- About this exercise
Each line below that carries the string "plot" must appear in the answer.

- Records shown

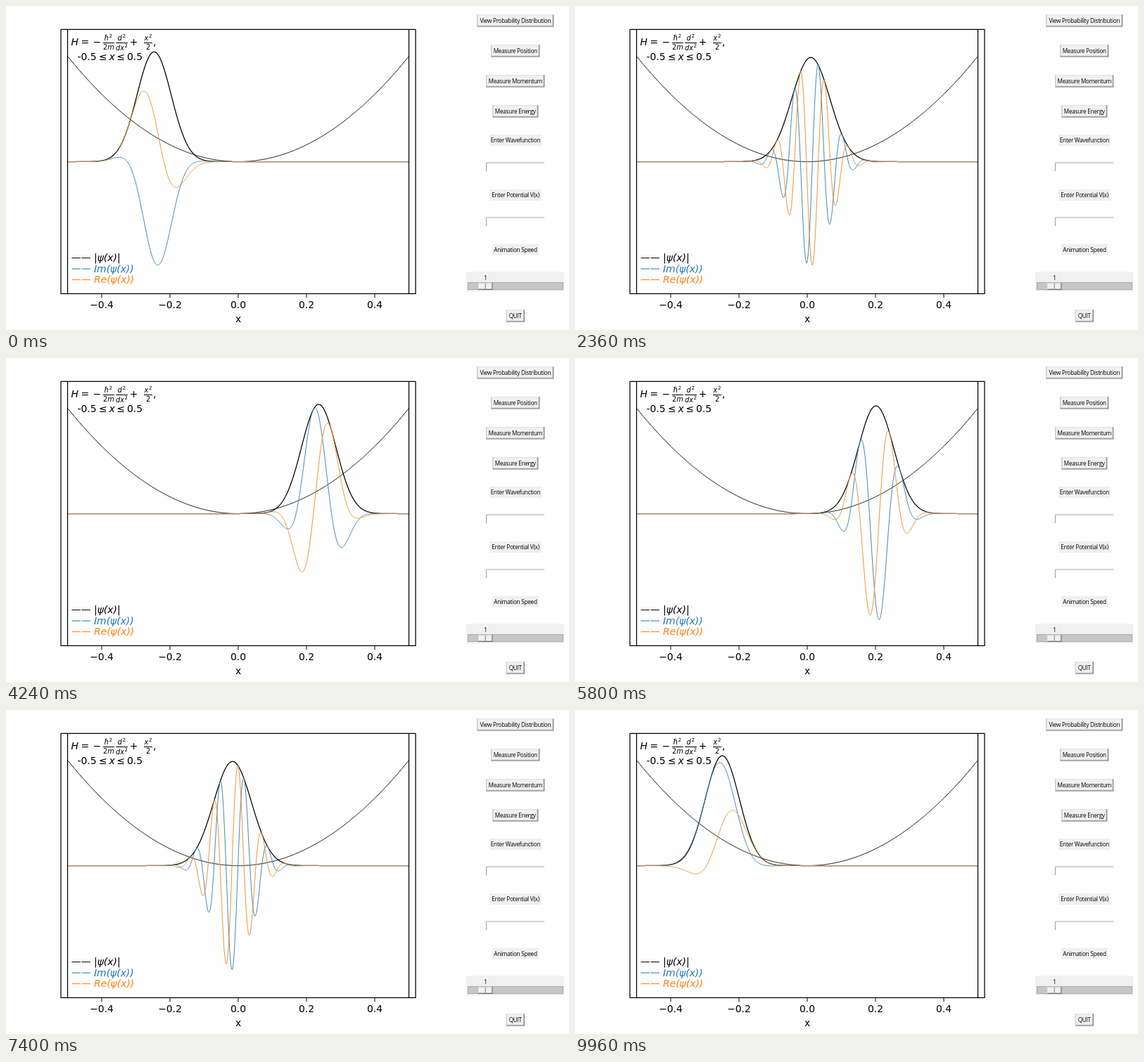
An HTML page that plays this animation: 800x461 px, repeating every 10000 ms.

```html
<!DOCTYPE html>
<html lang="en">
<head>
<meta charset="utf-8">
<title>Wave packet in a harmonic well</title>
<style>
  html, body { margin: 0; width: 100%; height: 100%; overflow: hidden; background: #fefefe; }
  svg { display: block; width: 800px; height: 461px; }
  .plot { font: 13.9px "DejaVu Sans", sans-serif; }
  .small { font-size: 9.8px; }
  .sup { font-size: 7px; }
  .it { font-style: italic; }
  .mid { text-anchor: middle; }
  .panel { font: 8.2px "Open Sans", "Noto Sans", sans-serif; letter-spacing: -.25px; text-anchor: middle; }
  path { fill: none; stroke: #000; stroke-width: 1; stroke-linejoin: round; }
</style>
</head>
<body>
<svg viewBox="0 0 800 461">
  <g class="plot">
    <path id="potential"/>
    <path id="abs" style="stroke-width:1.25"/>
    <path id="im" style="stroke:#4688b8"/>
    <path id="re" style="stroke:#f0943c"/>
    <path d="M78 33.4H582V409.4H78Z M87.5 33.4V409.4 M572.5 33.4V409.4" style="stroke-width:1.25"/>
    <g id="ticks"></g>
    <text class="mid" x="330" y="449.5">x</text>

    <text class="it" x="92.5" y="56">H</text>
    <text x="106.5" y="56">=</text>
    <text x="123.5" y="56">−</text>
    <g class="small">
      <text class="it" x="139.5" y="49">ħ</text><text class="sup" x="146.5" y="45">2</text>
      <text x="138" y="62">2<tspan class="it">m</tspan></text>
      <text class="it" x="158.5" y="49">d</text><text class="sup" x="165.5" y="45">2</text>
      <text class="it" x="156" y="62.5">dx</text><text class="sup" x="168.5" y="58.5">2</text>
      <text class="it" x="196.5" y="49">x</text><text class="sup" x="203" y="45">2</text>
      <text x="199" y="62">2</text>
    </g>
    <path d="M138 52.5H154 M156 52.5H173 M196 52.5H208"/>
    <text x="175.8" y="56">+</text>
    <text x="209" y="56">,</text>
    <text x="101.5" y="77">-0.5</text>
    <text x="132" y="77">≤</text>
    <text class="it" x="146.5" y="77">x</text>
    <text x="157.5" y="77">≤</text>
    <text x="172" y="77">0.5</text>
    <g id="legend" class="it"></g>
  </g>
  <g id="panel" class="panel"></g>
</svg>
<script>
const $ = id => document.getElementById(id);
const X0 = 330, Y0 = 221.5, SCALE = 485;

// Static plot parts
$("ticks").innerHTML = [-0.4, -0.2, 0, 0.2, 0.4].map(v => {
  const x = X0 + v * SCALE, label = v.toFixed(1).replace("-", "−");
  return `<path d="M${x} 410v5"/><text class="mid" x="${x}" y="430">${label}</text>`;
}).join("");

$("legend").innerHTML = [["|ψ(x)|", "#000"], ["Im(ψ(x))", "#1f77b4"], ["Re(ψ(x))", "#ff7f0e"]]
  .map(([label, color], i) => {
    const y = 363 + i * 15.5;
    return `<path d="M93.5 ${y - 4.5}h12.5m1.5 0h12.5" style="stroke:${color}"/>
      <text x="125" y="${y}" fill="${color}">${label}</text>`;
  }).join("");

// Control panel
const rect = (x, y, w, h, fill) => `<rect x="${x}" y="${y}" width="${w}" height="${h}" fill="${fill}"/>`;
const caption = (label, x, y) => `<text x="${x}" y="${y}">${label}</text>`;
const raised = (x, y, w, h) => rect(x, y, w, h, "#6b6b6b") + rect(x, y, w - 1, h - 1, "#e3e3e3") +
  rect(x + 1, y + 1, w - 2, h - 2, "#a8a8a8") + rect(x + 1, y + 1, w - 2.7, h - 2.7, "#f0f0f0");
const button = (label, y, w) => raised(723.8 - w / 2, y, w, 17.5) + caption(label, 723.8, y + 11.8);
const tag = (label, y, w) => rect(724 - w / 2, y, w, 16, "#f0f0f0") + caption(label, 724, y + 11);
const entry = y => `<path d="M682.5 ${y + 12.5}V${y + .5}H765" style="stroke:#a0a0a0"/>`;

$("panel").innerHTML =
  button("View Probability Distribution", 12, 109) +
  button("Measure Position", 55, 69) +
  button("Measure Momentum", 98, 83) +
  button("Measure Energy", 141, 65) +
  tag("Enter Wavefunction", 183, 74) + entry(222.5) +
  tag("Enter Potential V(x)", 261, 73) + entry(300.5) +
  tag("Animation Speed", 338.5, 66) +
  rect(654, 378, 139, 28, "#f0f0f0") + caption("1", 681.5, 390) +
  rect(656, 393, 136, 11, "#a0a0a0") + rect(656.8, 393.8, 134.4, 9.6, "#c6c6c6") +
  raised(671, 393.5, 20.5, 10.5) + rect(680.7, 394.5, 1, 8, "#808080") +
  button("QUIT", 432, 26);

// Curves: f maps position to height in pixels above the axis
function plot(id, f) {
  let d = "";
  for (let px = -242.5; px <= 242.5; px += 1)
    d += (d ? "L" : "M") + (X0 + px) + " " + (Y0 - f(px / SCALE)).toFixed(2);
  $(id).setAttribute("d", d);
}
plot("potential", x => 600 * x * x);

// Squeezed Gaussian packet swinging in the well
const AMP = 0.25, G = 359, VAR_MIN = 0.0025, VAR_MAX = 1 / (G * G * VAR_MIN), HEIGHT = 156.5;

function drawPacket(ms) {
  const lead = 0.031 * Math.exp(-ms / 800); // the swing starts slightly ahead
  const theta = 0.137 + 0.0006273 * ms + lead;
  const sin = Math.sin(theta), cos = Math.cos(theta);
  const center = -AMP * cos, momentum = G * AMP * sin;
  const variance = VAR_MIN * cos * cos + VAR_MAX * sin * sin;
  const chirp = G * (VAR_MAX - VAR_MIN) * sin * cos / variance;
  const peak = HEIGHT * (VAR_MIN / variance) ** 0.25;
  const phase0 = G * AMP * AMP / 4 * Math.sin(2 * theta) + theta / 2 - 3.07;
  const envelope = x => peak * Math.exp(-((x - center) ** 2) / (2 * variance));
  const phase = x => phase0 - momentum * (x - center) - chirp * (x - center) ** 2 / 2;
  plot("abs", envelope);
  plot("im", x => envelope(x) * Math.sin(phase(x)));
  plot("re", x => envelope(x) * Math.cos(phase(x)));
}

// 20 steps per second, shown on a 40 ms grid
function frame() {
  const t = performance.now() % 10000;
  drawPacket(50 * Math.floor((Math.floor(t / 40) * 40 + 19) / 50));
  requestAnimationFrame(frame);
}
frame();
</script>
</body>
</html>
```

- Answer for this exercise
  .plot { font: 13.9px "DejaVu Sans", sans-serif; }
  <g class="plot">
// Static plot parts
function plot(id, f) {
plot("potential", x => 600 * x * x);
  plot("abs", envelope);
  plot("im", x => envelope(x) * Math.sin(phase(x)));
  plot("re", x => envelope(x) * Math.cos(phase(x)));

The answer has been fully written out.